And finally, when it comes down to it, these bad races make you sincerely appreciate your good races. You will realize that one race doesn't make a season or define the rest of your season. This race, bad or not, will only make you stronger for the next one. "Not meeting a race goal doesn't mean that the race is a failure," says Mark Wallis, a running coach and marathoner from Tucson. "If you can learn something from it, a bad race could be a stepping stone to a breakthrough performance. Also, when you work through a challenging experience, you develop mental strength and perseverance that will help you on your next tough run." If you were able to adapt and work through, consider the race a success. Besides, there will always be another race, and another new race T-shirt for your collection. In my case, it makes me want to take things like rest, and running in the heat more seriously to avoid hitting the wall during a race. It makes me more hungry and motivated to have a great race next time. Besides, if all our races were good- what fun would that be? We are in a completive sport for a reason, so we need to develop a drive to reach better results. And I have found that one of the best driving factors can be losses. Unfortunately, (or fortunately) I have learned this from experience.

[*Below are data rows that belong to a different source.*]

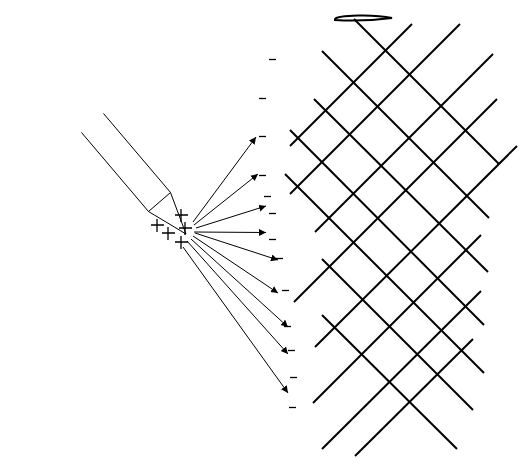
<!DOCTYPE html>
<html lang="en">
<head>
<meta charset="utf-8">
<title>Charged tip and mesh diagram</title>
<style>
:root { --ink: #000; --paper: #fff; }
html, body { margin: 0; background: var(--paper); overflow: hidden; }
.diagram { display: block; width: 531px; height: 475px; }
.diagram g { fill: none; stroke: var(--ink); }
.diagram .needle, .diagram .arrows { stroke-width: 1; }
.diagram .plus-charges, .diagram .minus-charges { stroke-width: 1.3; }
.diagram .mesh { stroke-width: 2; }
.diagram .arrowhead { fill: var(--ink); stroke: none; }
</style>
</head>
<body>
<svg class="diagram" viewBox="0 0 531 475" role="img" aria-label="Positively charged needle tip with arrows pointing to negative charges beside a mesh">
  <defs>
    <marker id="arrowhead" markerUnits="userSpaceOnUse" markerWidth="8" markerHeight="8" refX="7" refY="3.5" orient="auto">
      <polygon class="arrowhead" points="0,0 7,3.5 0,7"/>
    </marker>
    <path id="plus" d="M-6 0H7M0 -6V7"/>
    <path id="minus" d="M-3 0H4"/>
  </defs>

  <g class="needle">
    <path d="M103.5 113.5L170.5 192.5L186 234L148.5 211.5L81.5 132.5"/>
    <line x1="148.5" y1="211.5" x2="170.5" y2="192.5"/>
  </g>

  <g class="plus-charges">
    <use href="#plus" x="181" y="215"/>
    <use href="#plus" x="157" y="225"/>
    <use href="#plus" x="185" y="228"/>
    <use href="#plus" x="168" y="233"/>
    <use href="#plus" x="181" y="242"/>
  </g>

  <g class="arrows" marker-end="url(#arrowhead)">
    <line x1="193" y1="222" x2="256" y2="137" marker-end="url(#arrowhead)"/>
    <line x1="194" y1="225" x2="258" y2="174" marker-end="url(#arrowhead)"/>
    <line x1="196" y1="228" x2="266" y2="206" marker-end="url(#arrowhead)"/>
    <line x1="194" y1="232" x2="266" y2="232.5" marker-end="url(#arrowhead)"/>
    <line x1="195" y1="233" x2="278" y2="260" marker-end="url(#arrowhead)"/>
    <line x1="193" y1="236" x2="278" y2="293" marker-end="url(#arrowhead)"/>
    <line x1="191" y1="239" x2="288" y2="327" marker-end="url(#arrowhead)"/>
    <line x1="187" y1="241" x2="288" y2="354" marker-end="url(#arrowhead)"/>
    <line x1="183" y1="247" x2="288" y2="393" marker-end="url(#arrowhead)"/>
  </g>

  <g class="minus-charges">
    <use href="#minus" x="272" y="59.5"/>
    <use href="#minus" x="262" y="98.5"/>
    <use href="#minus" x="262" y="136.5"/>
    <use href="#minus" x="262" y="175.5"/>
    <use href="#minus" x="267" y="196.5"/>
    <use href="#minus" x="272" y="213.5"/>
    <use href="#minus" x="272" y="239.5"/>
    <use href="#minus" x="279" y="258.5"/>
    <use href="#minus" x="285" y="290.5"/>
    <use href="#minus" x="287" y="326.5"/>
    <use href="#minus" x="291" y="350.5"/>
    <use href="#minus" x="293" y="377.5"/>
    <use href="#minus" x="292" y="407.5"/>
  </g>

  <g class="mesh">
    <path d="M335 19C338 15 374 14 392 18C376 20 352 21 335 20Z"/>
    <g class="falling-strands">
      <line x1="354" y1="19" x2="499" y2="164"/>
      <line x1="322" y1="51" x2="489" y2="218"/>
      <line x1="314" y1="99" x2="488" y2="272"/>
      <line x1="290" y1="130" x2="484" y2="325"/>
      <line x1="285" y1="174" x2="484" y2="373"/>
      <line x1="322" y1="259" x2="473" y2="410"/>
      <line x1="322" y1="315" x2="457" y2="449"/>
    </g>
    <g class="rising-strands">
      <line x1="290" y1="146" x2="412" y2="24"/>
      <line x1="290" y1="194" x2="460" y2="24"/>
      <line x1="315" y1="232" x2="493" y2="54"/>
      <line x1="294" y1="302" x2="497" y2="99"/>
      <line x1="315" y1="347" x2="517" y2="146"/>
      <line x1="313" y1="403" x2="481" y2="235"/>
      <line x1="322" y1="449" x2="481" y2="291"/>
      <line x1="355" y1="456" x2="473" y2="339"/>
    </g>
  </g>
</svg>
</body>
</html>
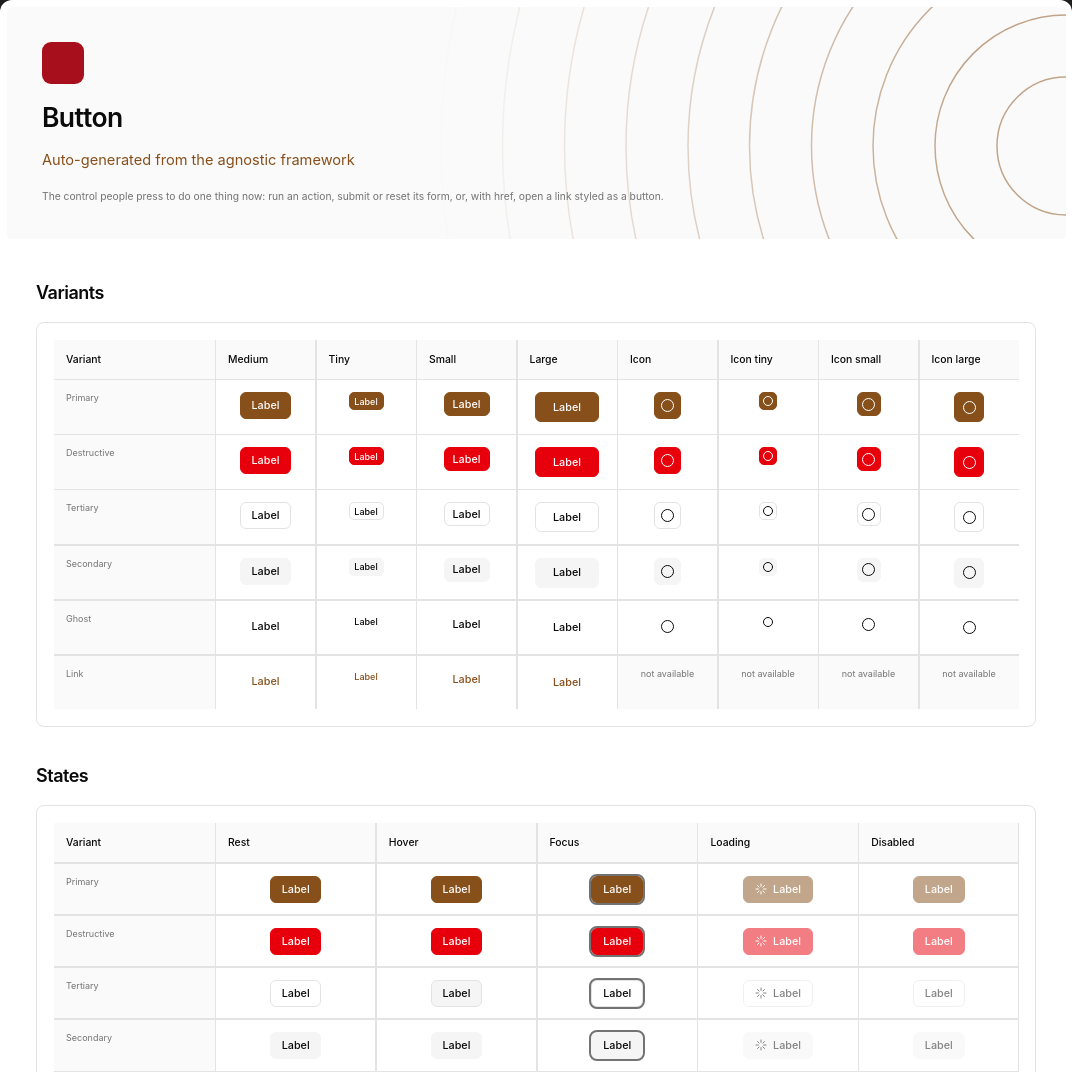
<!DOCTYPE html>
<html lang="en">
<head>
<meta charset="utf-8">
<title>Button</title>
<style>
:root {
  --backdrop: #1e1e1e;
  --page: #ffffff;
  --panel: #fafafa;
  --soft: #f5f5f5;
  --line: #e3e3e3;
  --ink: #0a0a0a;
  --muted: #737373;
  --brand: #874f1a;
  --danger: #e7000b;
  --emblem: #a80f1c;
}
* { box-sizing: border-box; margin: 0; padding: 0; }
html, body { width: 1072px; height: 1072px; overflow: hidden; background: var(--backdrop); }
body { font-family: Inter, sans-serif; color: var(--ink); }
.page { width: 1072px; height: 1072px; overflow: hidden; background: var(--page); border-radius: 12px 12px 0 0; }
.hero { position: relative; height: 232px; margin: 7px 6px 0 7px; padding: 35px; background: var(--panel); border-radius: 4px; overflow: hidden; white-space: nowrap; }
.rings { position: absolute; inset: 0; }
.hero > :not(.rings) { position: relative; }
.emblem { width: 42px; height: 42px; border-radius: 9px; background: var(--emblem); }
h1 { margin-top: 17px; font-size: 26.5px; line-height: 32px; font-weight: 600; letter-spacing: -0.6px; }
.tagline { margin-top: 17px; font-size: 14.6px; line-height: 20px; color: var(--brand); }
.summary { margin-top: 19px; font-size: 10.27px; line-height: 14px; color: var(--muted); }
section { margin: 42px 36px 0; }
section + section { margin-top: 37px; }
h2 { margin-bottom: 17px; font-size: 18px; line-height: 24px; font-weight: 600; letter-spacing: -0.5px; }
.frame { width: 1000px; padding: 17px; border: 1px solid var(--line); border-radius: 8px; }
.table { display: grid; gap: 1.5px; width: 964.5px; background: var(--line); }
.variants { grid-template-columns: 160.5px repeat(8, 99px); grid-template-rows: 38.8px repeat(6, 53.6px); }
.states { grid-template-columns: 160.5px repeat(5, 159.3px); grid-template-rows: 38.8px repeat(5, 50.6px); }
.row { display: contents; }
.row > * { display: flex; align-items: flex-start; justify-content: center; padding: 12px; background: var(--page); }
.row > .head { align-items: center; justify-content: flex-start; padding: 0 12px; background: var(--panel); font-size: 10.4px; font-weight: 500; }
.row > .name, .row > .none { background: var(--panel); color: var(--muted); font-size: 9px; line-height: 12px; white-space: nowrap; }
.row > .name { justify-content: flex-start; }
.row > .none { padding: 12px 0; }
.button { display: flex; align-items: center; justify-content: center; gap: 6px; flex: none; width: 51.5px; height: 27px; border: 1px solid transparent; border-radius: 6px; background: var(--fill); border-color: var(--edge); color: var(--text); font-size: 10.8px; font-weight: 500; text-decoration: none; }
.tiny { width: 35px; height: 18px; border-radius: 5px; font-size: 9px; }
.small { width: 46px; height: 24px; }
.large { width: 64px; height: 30px; }
.icon { width: 27px; }
.icon.tiny { width: 18px; }
.icon.small { width: 24px; }
.icon.large { width: 30px; }
.icon::before { content: ""; width: 11px; height: 11px; border: 1.2px solid; border-radius: 50%; }
.icon.tiny::before { width: 8px; height: 8px; }
.primary { --fill: var(--brand); --edge: var(--brand); --text: var(--page); }
.destructive { --fill: var(--danger); --edge: var(--danger); --text: var(--page); }
.tertiary { --fill: var(--page); --edge: var(--line); --text: var(--ink); }
.secondary { --fill: var(--soft); --edge: var(--soft); --text: var(--ink); }
.ghost { --fill: transparent; --edge: transparent; --text: var(--ink); }
.link { --fill: transparent; --edge: transparent; --text: var(--brand); }
.tertiary .hover { background: var(--soft); }
.focus { outline: 2px solid var(--muted); }
.loading { width: 69.5px; opacity: .5; }
.disabled { opacity: .5; }
.spinner { width: 12px; height: 12px; flex: none; }
</style>
</head>
<body>
<main class="page">
  <header class="hero">
    <svg class="rings" width="1059" height="232" viewBox="0 0 1059 232" aria-hidden="true">
      <defs>
        <linearGradient id="ring-fade" gradientUnits="userSpaceOnUse" x1="425" y1="0" x2="960" y2="0">
          <stop offset="0" stop-color="#874f1a" stop-opacity="0"/>
          <stop offset="1" stop-color="#874f1a" stop-opacity=".5"/>
        </linearGradient>
      </defs>
      <g fill="none" stroke="url(#ring-fade)" stroke-width="1.5">
        <circle cx="1059" cy="139" r="69"/>
        <circle cx="1059" cy="139" r="131"/>
        <circle cx="1059" cy="139" r="193"/>
        <circle cx="1059" cy="139" r="254.5"/>
        <circle cx="1059" cy="139" r="316.5"/>
        <circle cx="1059" cy="139" r="378"/>
        <circle cx="1059" cy="139" r="440"/>
        <circle cx="1059" cy="139" r="501.5"/>
        <circle cx="1059" cy="139" r="563.5"/>
        <circle cx="1059" cy="139" r="625"/>
      </g>
    </svg>
    <div class="emblem"></div>
    <h1>Button</h1>
    <p class="tagline">Auto-generated from the agnostic framework</p>
    <p class="summary">The control people press to do one thing now: run an action, submit or reset its form, or, with href, open a link styled as a button.</p>
  </header>

  <section>
    <h2>Variants</h2>
    <div class="frame">
      <div class="table variants">
        <div class="row">
          <div class="head">Variant</div><div class="head">Medium</div><div class="head">Tiny</div><div class="head">Small</div><div class="head">Large</div><div class="head">Icon</div><div class="head">Icon tiny</div><div class="head">Icon small</div><div class="head">Icon large</div>
        </div>
        <div class="row primary">
          <div class="name">Primary</div>
          <div><a class="button" href="#">Label</a></div>
          <div><a class="button tiny" href="#">Label</a></div>
          <div><a class="button small" href="#">Label</a></div>
          <div><a class="button large" href="#">Label</a></div>
          <div><a class="button icon" href="#"></a></div>
          <div><a class="button icon tiny" href="#"></a></div>
          <div><a class="button icon small" href="#"></a></div>
          <div><a class="button icon large" href="#"></a></div>
        </div>
        <div class="row destructive">
          <div class="name">Destructive</div>
          <div><a class="button" href="#">Label</a></div>
          <div><a class="button tiny" href="#">Label</a></div>
          <div><a class="button small" href="#">Label</a></div>
          <div><a class="button large" href="#">Label</a></div>
          <div><a class="button icon" href="#"></a></div>
          <div><a class="button icon tiny" href="#"></a></div>
          <div><a class="button icon small" href="#"></a></div>
          <div><a class="button icon large" href="#"></a></div>
        </div>
        <div class="row tertiary">
          <div class="name">Tertiary</div>
          <div><a class="button" href="#">Label</a></div>
          <div><a class="button tiny" href="#">Label</a></div>
          <div><a class="button small" href="#">Label</a></div>
          <div><a class="button large" href="#">Label</a></div>
          <div><a class="button icon" href="#"></a></div>
          <div><a class="button icon tiny" href="#"></a></div>
          <div><a class="button icon small" href="#"></a></div>
          <div><a class="button icon large" href="#"></a></div>
        </div>
        <div class="row secondary">
          <div class="name">Secondary</div>
          <div><a class="button" href="#">Label</a></div>
          <div><a class="button tiny" href="#">Label</a></div>
          <div><a class="button small" href="#">Label</a></div>
          <div><a class="button large" href="#">Label</a></div>
          <div><a class="button icon" href="#"></a></div>
          <div><a class="button icon tiny" href="#"></a></div>
          <div><a class="button icon small" href="#"></a></div>
          <div><a class="button icon large" href="#"></a></div>
        </div>
        <div class="row ghost">
          <div class="name">Ghost</div>
          <div><a class="button" href="#">Label</a></div>
          <div><a class="button tiny" href="#">Label</a></div>
          <div><a class="button small" href="#">Label</a></div>
          <div><a class="button large" href="#">Label</a></div>
          <div><a class="button icon" href="#"></a></div>
          <div><a class="button icon tiny" href="#"></a></div>
          <div><a class="button icon small" href="#"></a></div>
          <div><a class="button icon large" href="#"></a></div>
        </div>
        <div class="row link">
          <div class="name">Link</div>
          <div><a class="button" href="#">Label</a></div>
          <div><a class="button tiny" href="#">Label</a></div>
          <div><a class="button small" href="#">Label</a></div>
          <div><a class="button large" href="#">Label</a></div>
          <div class="none">not available</div>
          <div class="none">not available</div>
          <div class="none">not available</div>
          <div class="none">not available</div>
        </div>
      </div>
    </div>
  </section>

  <section>
    <h2>States</h2>
    <div class="frame">
      <div class="table states">
        <div class="row">
          <div class="head">Variant</div><div class="head">Rest</div><div class="head">Hover</div><div class="head">Focus</div><div class="head">Loading</div><div class="head">Disabled</div>
        </div>
        <div class="row primary">
          <div class="name">Primary</div>
          <div><a class="button" href="#">Label</a></div>
          <div><a class="button hover" href="#">Label</a></div>
          <div><a class="button focus" href="#">Label</a></div>
          <div><a class="button loading" href="#"><svg class="spinner" viewBox="0 0 12 12">
            <defs><path id="spokes" d="M6 1v2.4M6 8.6V11M1 6h2.4M8.6 6H11M2.5 2.5l1.6 1.6M7.9 7.9l1.6 1.6M2.5 9.5l1.6-1.6M7.9 4.1l1.6-1.6" fill="none" stroke="currentColor" stroke-linecap="round"/></defs>
            <use href="#spokes"/></svg>Label</a></div>
          <div><a class="button disabled" href="#">Label</a></div>
        </div>
        <div class="row destructive">
          <div class="name">Destructive</div>
          <div><a class="button" href="#">Label</a></div>
          <div><a class="button hover" href="#">Label</a></div>
          <div><a class="button focus" href="#">Label</a></div>
          <div><a class="button loading" href="#"><svg class="spinner" viewBox="0 0 12 12"><use href="#spokes"/></svg>Label</a></div>
          <div><a class="button disabled" href="#">Label</a></div>
        </div>
        <div class="row tertiary">
          <div class="name">Tertiary</div>
          <div><a class="button" href="#">Label</a></div>
          <div><a class="button hover" href="#">Label</a></div>
          <div><a class="button focus" href="#">Label</a></div>
          <div><a class="button loading" href="#"><svg class="spinner" viewBox="0 0 12 12"><use href="#spokes"/></svg>Label</a></div>
          <div><a class="button disabled" href="#">Label</a></div>
        </div>
        <div class="row secondary">
          <div class="name">Secondary</div>
          <div><a class="button" href="#">Label</a></div>
          <div><a class="button hover" href="#">Label</a></div>
          <div><a class="button focus" href="#">Label</a></div>
          <div><a class="button loading" href="#"><svg class="spinner" viewBox="0 0 12 12"><use href="#spokes"/></svg>Label</a></div>
          <div><a class="button disabled" href="#">Label</a></div>
        </div>
        <div class="row ghost">
          <div class="name"></div><div></div><div></div><div></div><div></div><div></div>
        </div>
      </div>
    </div>
  </section>
</main>
</body>
</html>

After reflecting on my race, here are some of the mistakes I think I made. I did the first kilometer a little too fast. I am used to running 5ks, so moving up to the 10 required me to adjust. Although I am not a rookie to racing, I am to running 10ks. And, oone of the biggest rookie mistakes in racing is going out too fast in the beginning of the race. Hence, my crash at kilometer three. The problem going out too fast is burning through stored energy too quickly leaving depleted at the end of your race.
Also, I ran in a pair of flats that I had never raced in before. I didn't want to wear my other flats because they don't offer me enough support and I have had some plantar fasciitis in the past. They felt great in the store, but once in a race, not so comfortable.
And my other mistake after reflection is my warm-up. It was such a warm day out that didn't want to do too much, but I don't think that I did enough. I think that I had not gotten my heart rate up enough so that it was a shock to my body and my legs couldn't maintain the intensity. A good warm-up is important because it dilates your blood vessels, ensuring that your muscles are well supplied with oxygen. It also raises your muscles' temperature for optimal flexibility and efficiency. By slowly raising your heart rate, the warm-up also helps minimize stress on your heart when you start your run.
I did however, do something right before the race. I didn't eat anything out of the ordinary, I tried to stay out of the heat before, I tried to stay hydrated, and I didn't do anything crazy the day before.
So, after a great race and then a not so great race, I come away with two learning experiences and two stories to tell. The next race, good or bad, will be another completely different experience. However, I hope to come into that race a little wiser than before. Every athlete has bad races---even professionals. Britain's Paula Radcliffe dropped out of the 2004 Olympic Marathon, but three months later, came back to win the New York City Marathon. Someone once said to use this rule of thumb after a disappointing race. Allow yourself to be as disappointed, angry, whatever - but only until the soreness in your muscles wears off. As you feel your legs getting better and ready to train again, so should your attitude. So if we went by that -- I'll be sulking till Tuesday.